Power stations in the UK have generated a record 650 hours of energy without burning coal in the first three months of 2019.
The result, which shows UK coal-free power reached higher numbers between January and March 2019 than in the entirety of 2017, was published last week in the Department for Business, Energy and Industrial Strategy’s (BEIS) report into energy generation trends. While the UK achieved its first full 24 hours without coal power since the Industrial Revolution in April 2017, followed by 55 hours in April 2018, this year’s record is particularly notable for having taken place primarily during winter, when demand for power is higher.
The report further notes that the UK is set to break more of its own coal reduction records in 2019, with early figures suggesting coal burning in electricity generation has dropped by two thirds since the same period in 2018. Representatives for the National Grid have claimed the UK could be on track to operate a zero carbon energy grid by 2025 if progress continues in the development of UK coal-free power solutions and associated smart technologies.
Energy and Clean Growth minister Claire Perry said: “Coal is the most polluting fossil fuel, which is why we’ve committed to phasing it out entirely from our energy mix by 2025 as we help lead the world in the transition to cleaner technologies. This year we’ve already gone almost one month without coal to meet Britain’s electricity needs – more than the whole of 2017 – as we continue to seize the economic opportunities of moving to a greener, cleaner economy.”

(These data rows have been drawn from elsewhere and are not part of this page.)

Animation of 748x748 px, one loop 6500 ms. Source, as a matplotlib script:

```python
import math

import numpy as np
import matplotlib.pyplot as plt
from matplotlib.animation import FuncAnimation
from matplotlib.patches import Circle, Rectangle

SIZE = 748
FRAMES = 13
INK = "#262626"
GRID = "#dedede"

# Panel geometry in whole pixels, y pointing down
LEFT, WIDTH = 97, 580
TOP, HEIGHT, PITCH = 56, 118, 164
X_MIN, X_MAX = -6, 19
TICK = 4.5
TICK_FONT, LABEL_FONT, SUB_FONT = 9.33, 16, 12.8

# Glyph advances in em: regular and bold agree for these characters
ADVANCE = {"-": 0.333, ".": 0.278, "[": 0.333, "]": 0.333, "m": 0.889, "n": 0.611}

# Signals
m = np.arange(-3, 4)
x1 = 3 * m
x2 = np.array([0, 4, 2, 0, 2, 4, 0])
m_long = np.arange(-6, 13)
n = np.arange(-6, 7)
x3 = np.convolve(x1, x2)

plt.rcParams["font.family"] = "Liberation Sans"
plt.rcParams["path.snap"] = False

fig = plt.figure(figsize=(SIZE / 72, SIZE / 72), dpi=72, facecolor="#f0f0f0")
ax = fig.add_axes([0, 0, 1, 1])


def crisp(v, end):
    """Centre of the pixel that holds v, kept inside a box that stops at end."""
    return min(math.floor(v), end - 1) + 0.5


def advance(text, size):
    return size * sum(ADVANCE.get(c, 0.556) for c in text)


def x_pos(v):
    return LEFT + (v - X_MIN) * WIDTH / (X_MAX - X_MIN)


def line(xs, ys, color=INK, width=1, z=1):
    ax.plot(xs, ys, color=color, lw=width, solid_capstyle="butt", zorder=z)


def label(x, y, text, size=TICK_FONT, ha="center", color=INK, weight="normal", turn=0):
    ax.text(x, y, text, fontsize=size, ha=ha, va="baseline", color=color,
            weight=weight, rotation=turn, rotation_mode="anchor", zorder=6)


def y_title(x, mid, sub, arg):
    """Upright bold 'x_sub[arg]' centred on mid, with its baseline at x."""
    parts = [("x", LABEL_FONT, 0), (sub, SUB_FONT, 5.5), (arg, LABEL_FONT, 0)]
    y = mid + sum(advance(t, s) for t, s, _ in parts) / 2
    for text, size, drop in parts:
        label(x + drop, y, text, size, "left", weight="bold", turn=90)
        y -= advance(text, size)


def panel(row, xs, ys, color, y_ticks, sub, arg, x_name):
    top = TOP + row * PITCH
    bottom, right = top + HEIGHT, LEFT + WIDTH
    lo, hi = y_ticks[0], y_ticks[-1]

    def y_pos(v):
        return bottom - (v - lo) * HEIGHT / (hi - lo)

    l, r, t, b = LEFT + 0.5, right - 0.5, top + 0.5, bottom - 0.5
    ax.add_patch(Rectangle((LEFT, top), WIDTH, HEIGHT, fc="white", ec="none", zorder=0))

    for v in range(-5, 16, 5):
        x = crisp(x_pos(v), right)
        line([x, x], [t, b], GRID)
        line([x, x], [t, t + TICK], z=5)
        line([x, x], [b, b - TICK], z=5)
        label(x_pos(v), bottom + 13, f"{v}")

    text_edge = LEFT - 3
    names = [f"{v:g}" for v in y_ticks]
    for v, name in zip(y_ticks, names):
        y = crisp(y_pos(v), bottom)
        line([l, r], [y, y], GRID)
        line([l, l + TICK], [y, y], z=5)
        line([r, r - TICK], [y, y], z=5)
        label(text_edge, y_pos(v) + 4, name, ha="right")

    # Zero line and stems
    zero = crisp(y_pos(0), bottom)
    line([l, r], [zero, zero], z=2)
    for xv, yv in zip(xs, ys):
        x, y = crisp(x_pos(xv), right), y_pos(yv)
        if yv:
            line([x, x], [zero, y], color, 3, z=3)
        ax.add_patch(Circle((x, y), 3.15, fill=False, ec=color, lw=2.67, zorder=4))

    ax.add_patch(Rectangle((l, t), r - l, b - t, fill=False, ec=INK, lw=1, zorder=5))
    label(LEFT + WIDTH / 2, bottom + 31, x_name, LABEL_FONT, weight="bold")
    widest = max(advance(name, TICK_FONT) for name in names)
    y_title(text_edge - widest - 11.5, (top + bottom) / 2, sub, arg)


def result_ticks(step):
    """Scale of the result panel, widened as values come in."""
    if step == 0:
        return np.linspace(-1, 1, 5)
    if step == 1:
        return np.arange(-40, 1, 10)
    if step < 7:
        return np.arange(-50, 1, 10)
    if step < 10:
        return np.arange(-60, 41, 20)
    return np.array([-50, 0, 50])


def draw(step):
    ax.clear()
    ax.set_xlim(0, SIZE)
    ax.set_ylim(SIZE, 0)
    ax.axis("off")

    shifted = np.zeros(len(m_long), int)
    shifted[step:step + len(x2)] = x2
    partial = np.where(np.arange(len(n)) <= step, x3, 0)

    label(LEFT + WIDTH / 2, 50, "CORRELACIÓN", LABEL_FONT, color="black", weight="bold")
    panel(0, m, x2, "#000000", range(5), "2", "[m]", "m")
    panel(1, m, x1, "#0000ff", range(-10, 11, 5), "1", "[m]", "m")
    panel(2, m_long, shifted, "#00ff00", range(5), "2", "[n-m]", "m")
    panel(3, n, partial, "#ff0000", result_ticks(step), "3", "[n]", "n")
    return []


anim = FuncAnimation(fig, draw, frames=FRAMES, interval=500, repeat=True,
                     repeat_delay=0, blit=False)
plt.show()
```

While UK coal-free power has progressed substantially, the country remains likely to miss its next two carbon reduction targets, set in line with the Paris Agreement. The Conservative government has fallen under criticism for its renewable energy policies, perceived by many to be insufficient; and for its approval of plans to build a new coal mine in Cumbria.